“Mexico has shown leadership in wanting to combat obesity and diabetes,” said Roberto Martínez Director General of OECD for Mexico and Latin America, during an interview with MBN. He mentioned that the OECD has recognized the country’s effort, mostly because it has been a trans-sexennial policy that has been improved by the current administration. Martínez mentioned that “policymakers are realizing these diseases also reflect on the country’s productivity and the population’s health in the medium to long term.”
Among these actions, the OECD has recognized Mexico’s efforts on introducing taxes on sugary drinks and non-essential high-calorie foods, along with the mandatory food labeling for prepacked food. However, these efforts have been qualified as, yet, insufficient to combat obesity. The organization proposed an integral strategy that involves reshaping diets and eating habits. This also relates to the very core of the disease in Mexico, after NAFTA created a food transition.
For Cortés, obesity is not being properly addressed from public policy side. NOM-008-SSA3-2017 addresses the comprehensive treatment of overweight and obesity, clinical practice guidelines and international standards, indicating that the only treatment for healthy weight loss is based on a healthy diet, exercise, pharmacology or supplements (should the patient requires them), behavioral therapy and bariatric surgery. However, from that, many other treatments that are not endorsed or scientifically evidenced can be derived: pellets, ozone therapy, apparatus and non-endorsed medications. The weight gain following these alternatives can be even greater since the patient did not adequately modified their behavior. “From my experience, innovation in the management of diet therapy is fundamental,” said Cortés. “The issue is that many health professionals lack the information to prescribe diets like protein or keto.”
What Experts Recommend
Cortés recommends a different, integral approach to obesity. “There is no adequate training in the management of obesity,” she said. “It is not only about closing the mouth but consuming food in a conscious way.” As President and Founder of IMENAO, Cortés deems it necessary to educate the patient to eat conscientiously, enjoying their food and not suffering from eating. It is necessary for the health professional to be trained in obesity issues to give adequate and personalized treatments. The eating plan must be adapted to the person and not the person to a plan that they cannot follow. “The real goal is not weight loss but long-term weight management,” Cortés said.
UNAM’s article recommends substantial modifications in health policies and in social and economic structures regarding food production and consumption. The new supply-demand pattern replaced grains, cereals and legumes with fast and industrialized food based on refined flours and sugary drinks, which coupled with the increasingly frequent sedentary lifestyle among the population. Meanwhile, the OECD suggests regulating pricing of healthier diets. The organization mentions subsidizing healthy foods, such as fruits and vegetables, and promoting changes in the product, price, packaging and marketing strategies of the food industry, according to best practices.
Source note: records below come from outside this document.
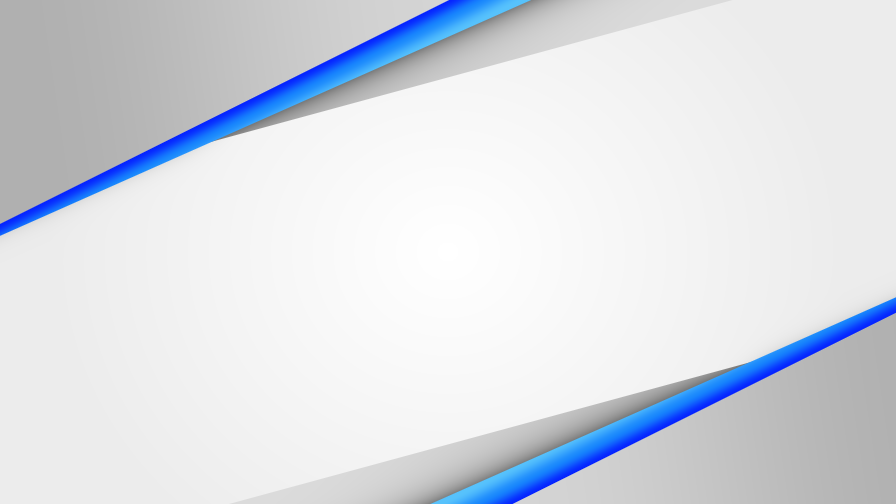
Give the GLSL for this background, as a Shadertoy shader.

```glsl
// Edges are lines (height at x = 0, slope), in units of the canvas height
const vec2 BAND_OUTER = vec2(0.5556, 0.4987);
const vec2 BAND_INNER = vec2(0.5320, 0.4440);
const vec2 FLAP_EDGE  = vec2(0.6046, 0.2720);
const vec2 PIVOT      = vec2(0.9540, 0.5000);  // centre of the half-turn symmetry

const vec3 BLUE_DEEP  = vec3(0.02, 0.14, 1.00);
const vec3 BLUE_MID   = vec3(0.09, 0.52, 0.99);
const vec3 BLUE_LIGHT = vec3(0.34, 0.76, 0.99);
const float BAND_DEPTH = 0.072;

const float CORNER_DARK  = 0.69;
const float CORNER_LIGHT = 0.83;
const float PANEL_RIM    = 0.925;
const float PANEL_FALLOFF = 0.095;
const float FLAP_DARK    = 0.77;
const float FLAP_LIGHT   = 0.86;
const float FLAP_SHADOW  = 0.40;
const float PANEL_SHADOW = 0.07;
const float SHADOW_WIDTH = 0.026;

// Signed distance to a line, positive above it
float above(vec2 p, vec2 line) {
    return (p.y - line.x - line.y * p.x) * inversesqrt(1.0 + line.y * line.y);
}

// Antialiased coverage of the region with positive distance
float cover(float d) {
    return clamp(d * iResolution.y + 0.5, 0.0, 1.0);
}

vec3 bandColor(float depth) {
    float t = clamp(depth / BAND_DEPTH, 0.0, 1.0);
    vec3 lower = mix(BLUE_DEEP, BLUE_MID, smoothstep(0.0, 0.5, t));
    return mix(lower, BLUE_LIGHT, smoothstep(0.4, 1.0, t));
}

void mainImage(out vec4 fragColor, in vec2 fragCoord) {
    vec2 p = fragCoord / iResolution.y;
    vec2 center = 0.5 * iResolution.xy / iResolution.y;

    // Turn the lower right half onto the upper left one
    float side = above(p - PIVOT, vec2(0.0, BAND_INNER.y));
    vec2 q = side < 0.0 ? 2.0 * PIVOT - p : p;
    float outer = above(q, BAND_OUTER);
    float inner = above(q, BAND_INNER);
    float flap = above(q, FLAP_EDGE);
    float shadow = exp(-max(-inner, 0.0) / SHADOW_WIDTH);

    // Panel with a soft central glow
    float r = length((p - center) * vec2(1.0, 1.1));
    float panel = max(1.0 - PANEL_FALLOFF * r, PANEL_RIM);
    float rimShadow = exp(-max(-inner, 0.0) / (0.5 * SHADOW_WIDTH));
    panel -= PANEL_SHADOW * rimShadow * (1.0 - smoothstep(0.35, 0.5, q.x));
    vec3 color = vec3(panel);

    // Shaded flap between panel and band
    float flapGrey = mix(FLAP_DARK, FLAP_LIGHT, smoothstep(0.4, 1.4, q.x));
    flapGrey *= 1.0 - FLAP_SHADOW * shadow;
    color = mix(color, vec3(flapGrey), cover(flap));

    // Blue band over the flap, then the grey corner
    float depth = BAND_OUTER.x + BAND_OUTER.y * q.x - q.y;
    color = mix(color, bandColor(depth), cover(inner));
    float cornerMix = smoothstep(0.05, 0.9, q.x + 0.15 * (q.y - 0.8));
    color = mix(color, vec3(mix(CORNER_DARK, CORNER_LIGHT, cornerMix)), cover(outer));

    fragColor = vec4(color, 1.0);
}
```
El Poder del Consumidor has also analyzed Mexico’s efforts and suggested that a Law, instead of a policy, would be more effective to counteract the impact of obesity. The association proposes a General Law of Control of Obesity and Overweight, which includes strengthening education and health promotion as a key first step to change habits. Secondly, just as the OECD, it proposes subsidizing healthy food, including fruits and vegetables. Changes in marketing and advertisement are also included in El Poder del Consumidor’s recommendations to limit children’s access to unhealthy options. Just as in Oaxaca, changes in school regulations could be implemented to revert the negative children obesity trend in Mexico. Lastly, physical activity and free water at schools and public places is encouraged.